You might argue that it’s the right thing to do; but if my business opponents were out there telling people that encyclopedias make your brain melt, whereas Wikipedia, they claim, raises your IQ, I might run out of money and be unable to fund my fact-checking.
(Can we simply trust others to act in an honest, upright fashion? Well, no. If we had that sort of belief in others, we would specifically have no need for fact-checkers.)
We can’t speak for OTHER gigantic faceless corporations, but here at Dark Lord MegaEvilVillainCorp, we have a simple solution:
We go and hire the very-best fact-checkers we can, at a very reasonable wage.
We tell them we want them to ferret out the Truth, as best they can, as disinterestedly as they can.
Then we feed them large draughts from the River Lethe, so they don’t remember a damn thing. And that’s when we turn them loose.
You’d think it would be a problem, having fact-checkers with constant memory loss. But they don’t seem to mind at all, and neither does the public.
Or if they do mind, they’ve forgotten.
The preceding essay was brought to you by Dark Lords For Azathoth, and may not necessarily reflect the views of the being who wrote, edited, posted, and marketed this document.

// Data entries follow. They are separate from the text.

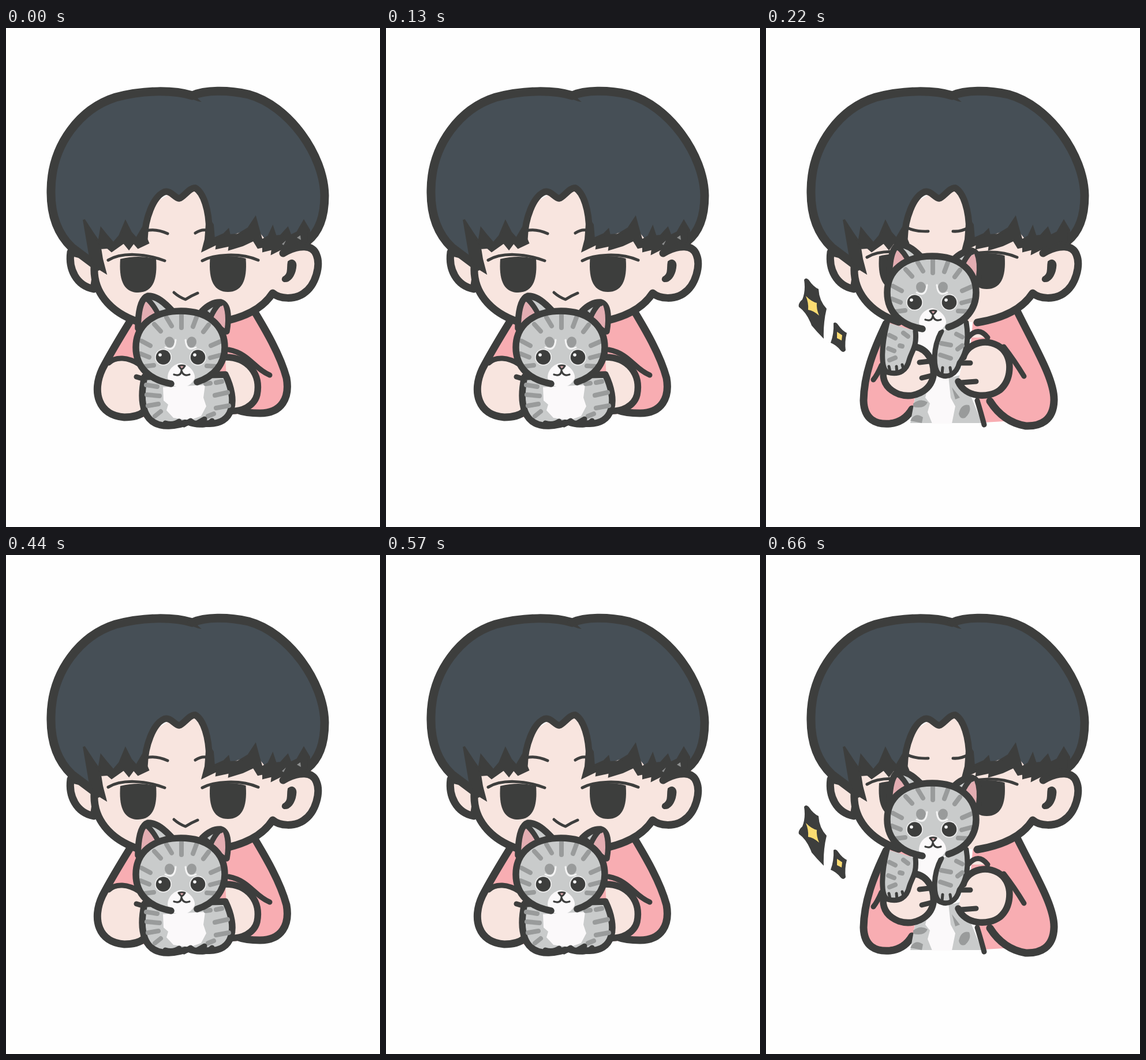
An HTML page that plays this animation: 648x864 px, repeating every 880 ms.

```html
<!DOCTYPE html>
<html lang="en">
<head>
<meta charset="utf-8">
<title>Hugging a kitten</title>
<style>
html, body { margin: 0; width: 100%; height: 100%; overflow: hidden; background: #fefefe; }
svg { display: block; width: 100%; height: 100%; }
path { stroke-linecap: round; stroke-linejoin: round; }
.line { fill: none; stroke: #3d3e3d; stroke-width: 13; }
.bold { stroke-width: 15; }
.cat { stroke-width: 11.5; }
.mid { stroke-width: 9; }
.thin { stroke-width: 5; }
.fine { stroke-width: 3.2; }
.ink { fill: #3d3e3d; }
.tuft { stroke: #3d3e3d; stroke-width: 4; stroke-linejoin: miter; }
.hair { fill: #464f56; }
.skin { fill: #f8e5df; }
.pink { fill: #f8adb2; }
.fur { fill: #c9cbcb; }
.white { fill: #fbf9fa; }
.ear { fill: #e3adb2; }
.spot { fill: #999b9b; }
.stripe { fill: none; stroke: #999b9b; stroke-width: 8; }
.gold { fill: #fbdc72; }
</style>
</head>
<body>
<svg viewBox="0 0 648 864">
  <!-- resting: body -->
  <g class="rest">
    <path class="pink" d="M218 500C200 535 180 565 168 590C148 630 160 672 205 675L440 667C478 667 492 640 486 606C475 565 448 520 430 486Z"/>
    <path class="skin" d="M172 588C185 566 215 570 240 590V670C200 680 150 662 160 610Z"/>
    <path class="line" d="M216 506C198 535 180 565 167 590C148 630 160 671 205 674Q228 674 240 664M430 490C448 520 475 565 486 606C492 640 478 667 440 667Q415 667 400 661"/>
    <path class="line mid" d="M178 580C190 568 212 570 230 582"/>
    <path class="skin line cat" d="M380 570C420 570 442 600 435 635C430 655 408 665 385 663"/>
    <path class="line mid" d="M386 557C422 564 430 590 457 601"/>
  </g>

  <!-- lifting: body -->
  <g class="lift">
    <path class="pink" d="M208 500C185 560 170 600 169 645C170 678 190 688 215 685C245 680 255 662 258 640V500Z"/>
    <path class="line" d="M208 512C185 560 170 600 169 645C170 678 190 687 215 685Q240 682 253 660"/>
    <path class="line mid" d="M186 609Q192 602 200 584"/>
    <path class="pink" d="M360 490H436C470 560 500 610 499 645C498 680 475 690 450 689Q428 686 412 681L378 683L350 600Z"/>
    <path class="line" d="M436 492C470 560 500 610 499 645C498 680 475 690 450 689C420 684 400 665 388 646"/>
    <path class="line mid" d="M412 552Q430 575 447 603"/>
  </g>

  <!-- head -->
  <path class="skin line" d="M112 388C108 418 122 446 152 452L160 400Z"/>
  <path class="skin" d="M152 410C151 455 178 492 230 509H380C420 499 445 482 462 459C475 470 500 470 515 460C538 445 545 410 538 393L520 350L330 260L160 360Z"/>
  <path class="line" d="M153 414C151 455 178 492 230 509M366 510C415 502 446 484 462 459C475 470 500 470 515 460C538 445 545 410 538 393C532 375 508 374 480 390"/>
  <path class="ink tuft" d="M490 405C496 400 503 404 501 415C499 429 491 439 482 438C478 436 480 432 484 430C491 425 488 414 490 405Z"/>

  <g id="face">
    <path id="eye" class="ink" d="M198 400Q230 392 260 400C263 440 252 458 229 458C206 458 195 440 198 400Z"/>
    <use href="#eye" x="155.5" y="-1"/>
    <path class="line thin" d="M177 402C200 388 240 390 275 403M340 403C360 392 405 388 437 402"/>
    <path class="line thin" d="M291 458Q300 466 311 470Q320 464 332 459"/>
  </g>
  <path class="line thin rest" d="M243 351Q260 347 280 356M328 355Q340 347 351 351"/>
  <path class="line thin lift" d="M245 346Q260 353 281 352M324 352Q338 353 350 346"/>

  <path class="hair" d="M114 380C92 358 78 325 79 280C80 200 130 140 190 121C240 108 290 108 323 118C345 108 385 108 420 116C490 135 551 220 552 290C552 330 540 355 520 370L459 378L432 345L352 372C354 330 345 287 328 277C318 276 308 293 300 295C292 294 285 280 274 284C255 292 241 330 240 362L210 365L182 378L158 370L164 415Z"/>
  <path class="line bold" d="M158 413L114 380C91 358 77 325 78 280C79 200 130 139 190 120C240 107 290 107 323 117C345 107 385 107 420 115C490 134 551 220 552 290C552 330 540 355 522 369"/>
  <path class="ink" d="M318 112L326 111Q328 120 339 128Q324 126 314 117Z"/>
  <path class="line cat" d="M240 364C241 330 255 292 274 284C285 280 292 294 300 295C308 293 318 276 328 277C342 285 352 315 352 352"/>
  <path class="ink tuft" d="M135 332L152 358L161 371L165 348L174 359L186 373L197 360L207 336L216 354L226 365L236 348L246 372L229 380L221 371L213 382L204 371L183 386L176 380L163 381L166 400L172 423L148 408Z"/>
  <path class="ink tuft" d="M349 327L358 341L360 365L378 357L385 350L387 359L402 358L420 347L432 329L438 351L443 368L455 361L462 346L467 361L476 360L488 347L493 360L505 354L516 335L525 350L524 374L508 371L492 379L475 383L461 390L462 382L446 386L446 378L437 380L429 367L410 376L387 383L388 376L365 381L366 373L341 385L346 366Z"/>
  <path class="rest" fill="#8b8d8d" d="M478 374L485 368L481 376ZM504 363L510 359L511 367Z"/>

  <!-- resting: kitten body -->
  <g class="rest">
    <path class="fur line cat" d="M240 604C230 650 238 690 282 689Q300 688 316 682Q330 688 348 685C395 688 402 645 380 600Z"/>
    <path class="white" d="M272 622L345 618L342 640L347 655L338 672L318 679L290 675L278 662L281 652L273 645Z"/>
    <path class="stripe" d="M243 618L262 621M244 635L266 637M246 654L264 651M258 672L268 664M346 616L354 615M364 614L374 612M362 636L384 631M364 658L386 654M350 672L360 668"/>
    <path class="line mid" d="M276 684Q290 688 300 681M308 687L320 680L328 686L344 677M340 687Q350 687 357 680M226 604L236 607"/>
  </g>

  <!-- lifting: kitten body and hands -->
  <g class="lift">
    <path class="fur" d="M250 684L262 620L340 600L374 684Z"/>
    <path class="white" d="M284 606L316 602L320 640L328 655L322 685H288L280 665L284 650L276 640Z"/>
    <path class="spot" d="M255 650Q268 640 280 648Q275 660 255 656ZM250 680Q258 664 272 674L270 684ZM334 668Q338 650 352 653Q357 664 345 675Q336 678 334 668ZM322 622L336 640L328 643Z"/>
    <path class="white" d="M250 518H305V560H260Z"/>
    <path class="line mid" d="M366 645Q373 668 378 687"/>
    <path class="skin line mid" d="M350 536Q368 515 384 536"/>
    <path class="skin line cat" d="M258 552C282 556 292 580 290 602C285 630 255 642 230 634C210 626 202 612 203 595Z"/>
    <path class="skin line cat" d="M342 570C350 543 387 535 410 556C428 575 425 610 405 627C385 642 345 640 333 612"/>
    <path class="line mid" d="M266 579L283 577M270 606L286 602M338 580L354 580M338 614L364 612"/>
    <path class="fur line mid" d="M210 510C200 550 198 588 210 596C232 602 244 592 248 575C252 560 262 552 259 525"/>
    <path class="fur line mid" d="M304 525C288 555 290 588 299 599C314 608 330 600 335 580C348 562 352 540 347 510"/>
    <path class="stripe" d="M214 532L224 537M238 528L246 534M212 555L222 559M232 550L236 551M214 575L224 571M304 546L320 549M330 530L340 535M302 566L320 572M332 556L340 550"/>
    <path class="line thin" d="M213 586L215 595M226 586L227 597M236 583L239 593M306 588L305 599M319 588L321 600"/>
  </g>

  <!-- kitten head -->
  <g id="kitten">
    <g id="ears">
      <path class="fur line cat" d="M229 520C229 490 234 468 246 464C262 464 275 476 288 490Z"/>
      <path class="ear" d="M234 516Q235 485 242 474Q256 480 264 500Z"/>
      <path class="line mid" d="M243 468Q254 476 264 496"/>
      <path class="fur line cat" d="M382 525C387 495 383 478 372 475C360 474 350 480 340 490Z"/>
      <path class="ear" d="M358 505Q364 486 376 480Q382 495 379 520Z"/>
      <path class="line mid" d="M370 477Q361 486 355 500"/>
    </g>
    <path class="fur" d="M225 553C225 515 255 490 303 490C350 490 379 515 379 553C380 590 345 616 303 620C260 616 226 590 225 553Z"/>
    <path class="stripe" d="M304 497L304 519M278 501L287 516M330 501L324 517M257 513L268 525M351 514L342 526M235 542L250 550M233 564L248 570M240 586L256 584M371 543L355 550M373 566L354 571M366 586L348 585"/>
    <path class="white" d="M303 580C315 582 328 594 327 606Q320 622 303 622Q284 621 280 606C280 592 290 582 303 580Z"/>
    <g id="cheek">
      <ellipse class="spot" cx="283.5" cy="544" rx="8.5" ry="9.5" transform="rotate(-15 283 544)"/>
      <path fill="none" stroke="#f4f4f4" stroke-width="3" d="M276 553Q292 562 294 540"/>
      <circle cx="272.5" cy="570" r="14.5" fill="#eee"/>
      <circle class="ink" cx="272.5" cy="570" r="12.8"/>
    </g>
    <use href="#cheek" transform="matrix(-1 0 0 1 605 0)"/>
    <circle cx="267" cy="566" r="2.8" fill="#fff"/>
    <circle cx="327" cy="566" r="2.8" fill="#fff"/>
    <path class="ear line fine" d="M299 585Q305 583 310 585Q307 590 304 591Z"/>
    <path class="line fine" d="M291 600Q303 604 304 593Q307 604 318 600"/>
    <path class="line cat" d="M286 616C250 610 225 588 225 553C225 515 255 490 303 490C350 490 379 515 379 553C379 582 360 604 331 613"/>
  </g>

  <!-- sparkles -->
  <g class="lift">
    <path class="ink" d="M66 436Q69 431 74 436Q82 448 91 452Q92 472 105 486Q99 510 100 538Q88 526 79 515Q71 493 57 483Q55 477 63 470Q69 455 66 436Z"/>
    <path class="gold" d="M69 464Q79 474 88 476Q87 486 92 498Q82 489 73 488Q74 476 69 464Z"/>
    <path class="ink" d="M117 511Q121 508 125 514Q132 524 140 528Q136 543 138 558Q134 564 129 558Q122 549 112 545Q118 529 117 511Z"/>
    <path class="gold" d="M123 526L132 532L131 541L123 537Z"/>
  </g>
</svg>
<script>
const HOLD = 220;
const show = (q, on) => document.querySelectorAll(q).forEach(e => e.style.display = on ? "" : "none");
const move = (id, x, y) => document.getElementById(id).setAttribute("transform", `translate(${x} ${y})`);

function draw(now) {
  const up = Math.floor(now / HOLD) % 2;
  show(".rest", !up);
  show(".lift", up);
  move("face", -2 * up, -5 * up);
  move("kitten", -15 * up, -95 * up);
  move("ears", 0, 6 * up);
  requestAnimationFrame(draw);
}
draw(performance.now());
</script>
</body>
</html>
```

My name is Jeff Mach (“Dark Lord” is optional) and I build communities and create things. Every year, I put on Evil Expo, the Greatest Place in the World to be a Villain. I also write a lot of fantasy and science fiction. You can get most of my books right here. Go ahead, order “I HATE Your Prophecy“ It may make you into a bad person, but I can live with that.